PAY TO PLAY
Some people will tell you that when you write a game review, the cost of the game shouldn’t have any influence on how the game is reviewed. However, in the case of Rock Band, the price tag is kind of a hard thing to ignore. When a game costs about three times as much as a new Xbox 360 game, it can’t just be pretty good, it has to be fantastic. After all, for the same amount of money you could buy Kane & Lynch, Crackdown, and Medal of Honor: Airborne. Or, you know, three games that don’t suck. I guess what I’m trying to say is that by my convoluted logic, Rock Band ought to be about as good as 3 games that don’t suck to be worth your money.
That’s a pretty high standard to live up to, but fortunately, Rock Band delivers. It’s a near-perfect execution of the game that we’ve all secretly wanted since the first time we watched a friend play Guitar Hero and sang along while he played. Hosting a “Rock Band Party” was the most fun I’ve had in a long time with a group of people when none of us had hockey sticks. Given our typically unspectacular choices this coming November, we should probably elect it president this fall. President Rock Band? Why not? It couldn’t be any worse than Hillary.
TAKING CONTROL OF THE SITUATION
However, before we go any further with heaping praise on the game, let me address its biggest flaw. The guitar controller that comes packaged with the game is seriously lacking. The strum bar lacks the springiness of the Guitar Hero controller (which makes playing faster sections much harder), the buttons are a little hard to find, and the design is somewhat less than ergonomic. Still, it’s ultimately a matter of personal preference — if you favor a controller that doesn’t make clicking sounds and looks more like a real guitar, as opposed to the GH controller which is easier to use and won’t give you carpal tunnel syndrome, then by all means, enjoy your Rock Band controller. For the rest of us, it still makes for an adequate bass in multiplayer sessions.
It’s probably not too much of a stretch to assume that many people interested in Rock Band already have Guitar Hero and the controller, so for them, it’s not that big of a deal. But for those of you who don’t (like me; I had the PS2 version of GH), it’s kind of a pain to shell out close to $200 for Rock Band, and then another $60-70 for a second guitar. Even if you happen to love the guitar controller that comes with the game, you’re still going to have to buy, borrow or steal a second one to enjoy a 4-player rock session. Oh, and you’re going to need three friends, too. Nobody ever said this was going to be easy.

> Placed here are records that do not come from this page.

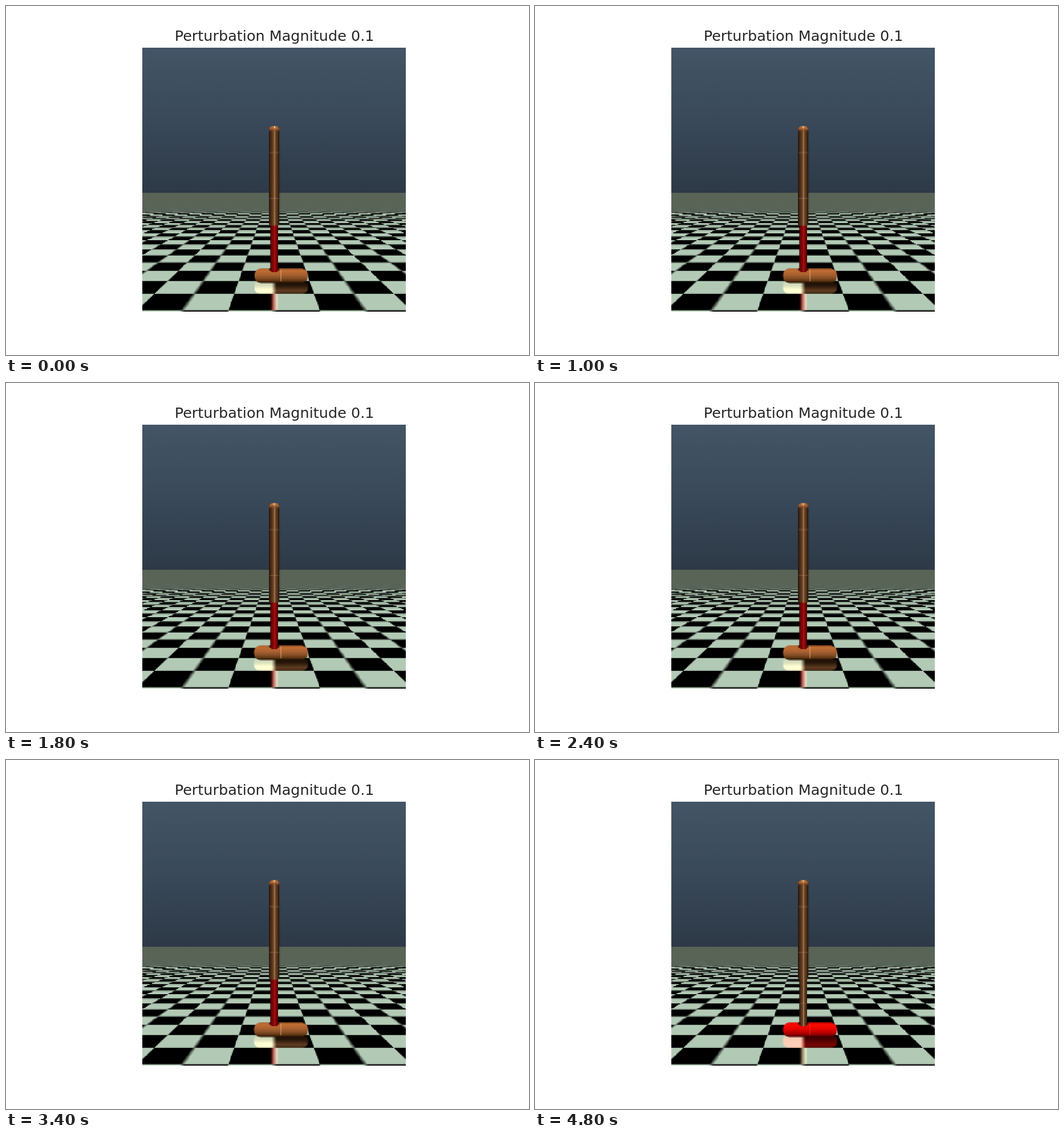
Animation, 917 px wide and 611 px high, one loop 5 s. Source, as an HTML page with a canvas:

```html
<!DOCTYPE html>
<html lang="en">
<head>
<meta charset="utf-8">
<title>Perturbation Magnitude</title>
<style>
  html, body { margin: 0; width: 100%; height: 100%; overflow: hidden; background: #fff; }
  canvas { display: block; }
</style>
</head>
<body>
<canvas id="stage" width="917" height="611"></canvas>
<script>
const LOOP = 5000, STEP = 200;
const RES = 256;
const VIEW = { x: 239.4, y: 73.2, size: 461.4 };
const PX = VIEW.size / RES;
const CX = 470.3;
const EYE_X = VIEW.x + VIEW.size / 2, EYE_Y = VIEW.y + VIEW.size / 2;
const EDGE_ROW = 141, EDGE_Y = VIEW.y + EDGE_ROW * PX;
const NEAR = 228.6, TILE = 0.35, FOCAL = 557;

const out = document.getElementById('stage').getContext('2d');

// The scene is drawn coarsely in stage coordinates, then enlarged without smoothing
const scene = document.createElement('canvas');
scene.width = scene.height = RES;
const ctx = scene.getContext('2d');
ctx.setTransform(1 / PX, 0, 0, 1 / PX, -VIEW.x / PX, -VIEW.y / PX);

const clamp = (v, a, b) => Math.min(b, Math.max(a, v));

// Square wave of period 2 averaged over a window of width w
const ramp = u => {
  const m = ((u % 2) + 2) % 2;
  return m < 1 ? m : 2 - m;
};
const wave = (u, w) => (ramp(u + w / 2) - ramp(u - w / 2)) / w;

function gradient(x0, y0, x1, y1, stops) {
  const g = ctx.createLinearGradient(x0, y0, x1, y1);
  stops.forEach(([at, color]) => g.addColorStop(at, color));
  return g;
}

function makeFloor() {
  const h = RES - EDGE_ROW;
  const layer = document.createElement('canvas');
  layer.width = RES;
  layer.height = h;
  const c = layer.getContext('2d');
  const img = c.createImageData(RES, h);
  const tile = [178, 202, 181], haze = [89, 100, 87];
  const rowStep = TILE / FOCAL;
  for (let j = 0; j < h; j++) {
    const d = EDGE_Y + (j + 0.5) * PX - EYE_Y;
    const row = (1 / d - 1 / NEAR) / rowStep;
    const sy = wave(row, PX / (d * d * rowStep));
    const scale = 1 / (TILE * d);
    const fade = clamp((d - 48) / 11, 0, 1);
    for (let i = 0; i < RES; i++) {
      const col = (VIEW.x + (i + 0.5) * PX - EYE_X) * scale;
      const soft = Math.round(col) % 2 === 0 ? 0.11 : 0;
      const sx = wave(col, Math.max(PX * scale, soft));
      const lit = 0.5 + 0.5 * sx * sy;
      const at = (j * RES + i) * 4;
      for (let k = 0; k < 3; k++) {
        img.data[at + k] = haze[k] + (tile[k] * lit - haze[k]) * fade;
      }
      img.data[at + 3] = 255;
    }
  }
  c.putImageData(img, 0, 0);
  return layer;
}

const floor = makeFloor();

const ROD = {
  wood: [[0, '#22130a'], [0.15, '#442714'], [0.4, '#623c20'], [0.5, '#875f40'], [0.55, '#9c7555'], [0.64, '#65401f'], [0.87, '#432713'], [1, '#20110a']],
  red: [[0, '#3c0000'], [0.18, '#6c0203'], [0.43, '#8a0608'], [0.54, '#a01216'], [0.68, '#880506'], [0.87, '#600102'], [1, '#350000']]
};
const FOOT = {
  wood: [[0, '#a85a26'], [0.15, '#c26e35'], [0.4, '#ab6230'], [0.65, '#895027'], [0.87, '#55300f'], [1, '#241307']],
  red: [[0, '#e40500'], [0.18, '#fb0b04'], [0.45, '#e50300'], [0.68, '#bd0100'], [0.87, '#800000'], [1, '#3c0000']]
};
const FOOT_GLOW = {
  wood: [[0, '#1c0f05'], [0.35, '#2c190b'], [0.7, '#5c3b20'], [1, '#4a2d16']],
  red: [[0, '#3a0200'], [0.4, '#560300'], [0.75, '#760602'], [1, '#640300']]
};
const SHIN_GLOW = {
  wood: [[0, '#140b05'], [0.45, '#523824'], [1, '#140b05']],
  red: [[0, '#240000'], [0.45, '#6c1512'], [1, '#180400']]
};

function pill(x, y, w, h, r, fill) {
  ctx.fillStyle = fill;
  ctx.beginPath();
  ctx.roundRect(x, y, w, h, r);
  ctx.fill();
}

function rod(top, bottom, half, tone, r) {
  const fill = gradient(CX - half, 0, CX + half, 0, ROD[tone]);
  pill(CX - half, top, half * 2, bottom - top, r, fill);
}

function seam(y, half) {
  ctx.fillStyle = 'rgba(205,165,125,0.25)';
  ctx.fillRect(CX - half + 1, y, half * 2 - 2, PX);
}

function drawBackdrop() {
  ctx.fillStyle = gradient(0, VIEW.y, 0, EDGE_Y, [[0, '#435566'], [0.5, '#394959'], [1, '#2d3947']]);
  ctx.fillRect(VIEW.x, VIEW.y, VIEW.size, EDGE_Y - VIEW.y);
  ctx.drawImage(floor, VIEW.x, EDGE_Y, VIEW.size, floor.height * PX);
}

function drawGlow(tone, left) {
  ctx.save();
  ctx.globalCompositeOperation = 'lighter';
  pill(left, 484, 529 - left, 19.5, [3, 3, 9, 9], gradient(0, 484, 0, 503.5, FOOT_GLOW[tone('foot')]));
  ctx.fillStyle = gradient(CX - 7, 0, CX + 7, 0, SHIN_GLOW[tone('shin')]);
  ctx.fillRect(CX - 7, 503.5, 14, 29);
  ctx.restore();
}

function drawFoot(tone, left) {
  pill(left, 459.2, 529 - left, 25.8, 11, gradient(0, 459.2, 0, 485, FOOT[tone]));
  ctx.fillStyle = tone === 'red' ? 'rgba(255,70,50,0.35)' : 'rgba(240,180,125,0.5)';
  ctx.fillRect(481, 461, PX, 21);
  ctx.fillStyle = 'rgba(30,10,4,0.75)';
  ctx.fillRect(461.5, 459.2, 18, 4);
}

function drawCap(shift) {
  const shape = [7, 7, 0, 0];
  pill(CX - 9.2, 210.8, 18.4, 10, shape, gradient(0, 210.8, 0, 220.8,
    [[0, '#c47a40'], [0.5, 'rgba(168,94,46,0.8)'], [1, 'rgba(110,64,36,0)']]));
  ctx.fillStyle = '#f0d6bd';
  ctx.fillRect(469.4 + shift, 210.5, PX, 3.4);
}

function drawHopper(tone, shift) {
  const left = 435 + shift;
  drawGlow(tone, left);
  drawFoot(tone('foot'), left);
  rod(382, 466, 7, tone('shin'), [0, 0, 4, 4]);
  rod(294, 384.5, 9.2, tone('thigh'), [0, 0, 3, 3]);
  rod(210.8, 295, 9.2, tone('torso'), [7, 7, 0, 0]);
  drawCap(shift);
  seam(256, 9.2);
  if (tone('thigh') === 'wood') seam(336, 9.2);
  if (tone('shin') === 'wood') seam(425, 7);
}

function drawTitle() {
  out.fillStyle = '#262626';
  out.font = '25.5px "DejaVu Sans", sans-serif';
  out.textAlign = 'center';
  out.fillText('Perturbation Magnitude 0.1', 470.6, 60.5);
}

const activePart = t => t < 4200 ? 'shin' : t < 4800 ? 'thigh' : 'foot';
const sway = t => t < 1000 || (t >= 3000 && t < 3400) ? 0.8 : 0;

function render(time) {
  const t = Math.floor((time % LOOP) / STEP) * STEP;
  const active = activePart(t);
  drawBackdrop();
  drawHopper(part => part === active ? 'red' : 'wood', sway(t));

  out.fillStyle = '#fff';
  out.fillRect(0, 0, 917, 611);
  out.imageSmoothingEnabled = false;
  out.drawImage(scene, VIEW.x, VIEW.y, VIEW.size, VIEW.size);
  drawTitle();
}

const start = performance.now();
function tick() {
  render(performance.now() - start);
  requestAnimationFrame(tick);
}
tick();
</script>
</body>
</html>
```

Still, it’s a lot of fun when it all comes together. The game is fun in all its various modes, but really shines when a group of people is playing together. This is one of those games where good, old-fashioned two (or more) people all playing on the same system is still better than playing online. This might be because unlike an online deathmatch or game of Madden, Rock Band is cooperative in nature. It’s more fun to have everyone there in person when you’re working together, as opposed to games where their success comes at your own expense.
What else is there to say? The guitar portion of the game is almost exactly like Guitar Hero, with just a few very minor changes to differentiate itself. Compared to the GH series, it’s a bit easier than the latest installments on similar difficulty settings. Singing is well done, and at easier levels is forgiving enough that even horrible crooners (such as myself) can get through the songs. Drumming is perhaps the hardest to get the hang of. For someone who has never played the drums before, coordinating each hand and a foot to do different things all at once can take a while to get used to. However, for someone with experience, it ends up feeling fairly natural. My friend Bill, who is a rather accomplished percussionist, picked it up right away. The only thing that gave him any difficulty was reading the display on screen, as apparently real-life drummers don’t read their music as a bunch of colored notes scrolling down a monitor.
If you can afford this game and have a few friends to play with, I cannot recommend it strongly enough. This is about the closest I’ve ever seen a game come to being pure fun in a box. And remember…vote Rock Band for President in ’08!